EXERCISE OBJECTIVE: Provide the count of lines below where "align" occurs, with no other output.
START PROVIDED MATERIAL
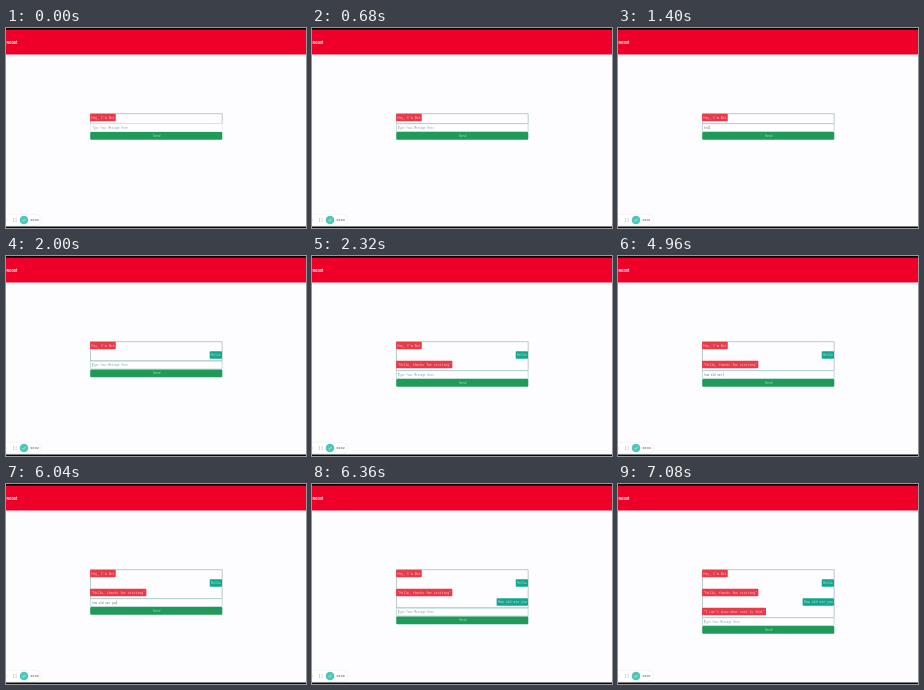
Animation, 300 px wide and 200 px high, one loop 7320 ms. Source, as an HTML page with a canvas:

```html
<!DOCTYPE html>
<html lang="en">
<head>
<meta charset="utf-8">
<title>Chat</title>
<style>
html, body { margin: 0; width: 100%; height: 100%; overflow: hidden; background: #fdfcfe; }
canvas { display: block; width: 300px; height: 200px; }
</style>
</head>
<body>
<canvas id="stage" width="300" height="200"></canvas>
<script>
const ctx = document.getElementById('stage').getContext('2d');
const LOOP = 7320;
const LEFT = 84, RIGHT = 216.5, TOP = 86, ROW = 9.5;
const MONO = '"Noto Sans Mono", "DejaVu Sans Mono", monospace';
const SANS = 'Inter, Arial, sans-serif';
const CHAT_FONT = `3.2px ${MONO}`;
const INPUT_FONT = `2.7px ${MONO}`;

const messages = [
  { at: 0, text: "Hey, I'm Bot" },
  { at: 2000, text: 'Hello', mine: true },
  { at: 2160, text: '"Hello, thanks for visiting"' },
  { at: 6280, text: 'How old are you', mine: true },
  { at: 6400, text: '"I can\'t know what sort is that"' }
];

// Each draft lists the time of every key press, then the time it is sent.
const drafts = [
  { text: 'hello', keys: [840, 1080, 1400, 1560, 1760], sent: 2000 },
  { text: 'how old are you', sent: 6280,
    keys: [2760, 3040, 3200, 3240, 3400, 3920, 4080, 4160, 4320, 4440, 4720, 4960, 5120, 5640, 5880] }
];

function rect(x, y, w, h, color) {
  ctx.fillStyle = color;
  ctx.fillRect(x, y, w, h);
}

function rounded(x, y, w, h, r, fill, stroke) {
  ctx.beginPath();
  ctx.roundRect(x, y, w, h, r);
  if (fill) { ctx.fillStyle = fill; ctx.fill(); }
  if (stroke) { ctx.strokeStyle = stroke; ctx.stroke(); }
}

function label(text, x, y, font, color, align = 'left') {
  ctx.font = font;
  ctx.fillStyle = color;
  ctx.textAlign = align;
  ctx.textBaseline = 'alphabetic';
  ctx.fillText(text, x, y);
}

function bubble(msg, y) {
  ctx.font = CHAT_FONT;
  const w = ctx.measureText(msg.text).width + 2.7;
  const x = msg.mine ? RIGHT - 0.5 - w : LEFT + 0.1;
  rounded(x, y, w, 7.4, 0.8, msg.mine ? '#12a78c' : '#e73a4b');
  label(msg.text, x + 1.4, y + 4.9, CHAT_FONT, 'rgba(255,255,255,.7)');
}

function typed(t) {
  const draft = drafts.find(d => t >= d.keys[0] && t < d.sent);
  return draft ? draft.text.slice(0, draft.keys.filter(k => k <= t).length) : '';
}

function form(t, y) {
  const focused = t >= 440;
  const text = typed(t);
  ctx.lineWidth = 0.7;
  rounded(LEFT + 0.4, y + 0.5, RIGHT - LEFT - 0.8, 7.8, 0.5, '#fff', focused ? '#a3d2cd' : '#e6e9ea');
  label(text || 'Type Your Message Here', 86.3, y + 5.4, INPUT_FONT, text ? '#6c7175' : '#85a3ae');
  if (focused) {
    ctx.font = INPUT_FONT;
    rect(86.2 + ctx.measureText(text).width, y + 2.4, 0.4, 3.8, '#6d8290');
  }
  rounded(LEFT + 0.2, y + 8.8, RIGHT - LEFT - 0.4, 7.7, 1, '#209a59');
  label('Send', 150.5, y + 13.7, CHAT_FONT, 'rgba(255,255,255,.65)', 'center');
}

function chat(t) {
  const shown = messages.filter(m => m.at <= t);
  const h = shown.length * ROW;
  ctx.lineWidth = 0.6;
  ctx.strokeStyle = '#95a8a8';
  ctx.strokeRect(LEFT + 0.4, TOP - 0.2, RIGHT - LEFT - 0.8, h);
  shown.forEach((m, i) => bubble(m, TOP - 0.2 + i * ROW));
  form(t, TOP + h - 0.3);
}

function recorder(t) {
  ctx.save();
  ctx.shadowColor = 'rgba(0,0,0,.12)';
  ctx.shadowBlur = 2;
  rounded(-6, 187, 41, 10, 5, '#fff');
  ctx.restore();
  rect(0, 190.7, 0.5, 2.8, '#ccc');
  for (const x of [7, 9.6]) {
    rect(x, 190.5, 1, 1, '#aaa');
    rect(x, 192.7, 1, 1, '#aaa');
  }
  ctx.beginPath();
  ctx.arc(18, 192, 4.3, 0, Math.PI * 2);
  ctx.fillStyle = '#4cc8b6';
  ctx.fill();
  ctx.beginPath();
  ctx.moveTo(16.4, 192.3);
  ctx.lineTo(17.4, 193.2);
  ctx.lineTo(19.6, 190.9);
  ctx.strokeStyle = 'rgba(255,255,255,.8)';
  ctx.lineWidth = 0.7;
  ctx.stroke();
  label('00:0' + Math.floor(t / 1000), 24.6, 193.1, `bold 2.7px ${SANS}`, '#666');
}

function draw(t) {
  rect(0, 0, 300, 200, '#fdfcfe');
  rect(0, 0, 300, 2, '#080406');
  rect(0, 1.7, 300, 24.8, '#ef0029');
  label('Robot', 0.6, 16.3, `bold 3.8px ${SANS}`, '#fff');
  chat(t);
  recorder(t);
  rect(0, 198.5, 300, 1.5, '#080808');
}

const start = performance.now();
function tick() {
  draw((performance.now() - start) % LOOP);
  requestAnimationFrame(tick);
}
tick();
</script>
</body>
</html>
```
END PROVIDED MATERIAL
EXPECTED ANSWER: 2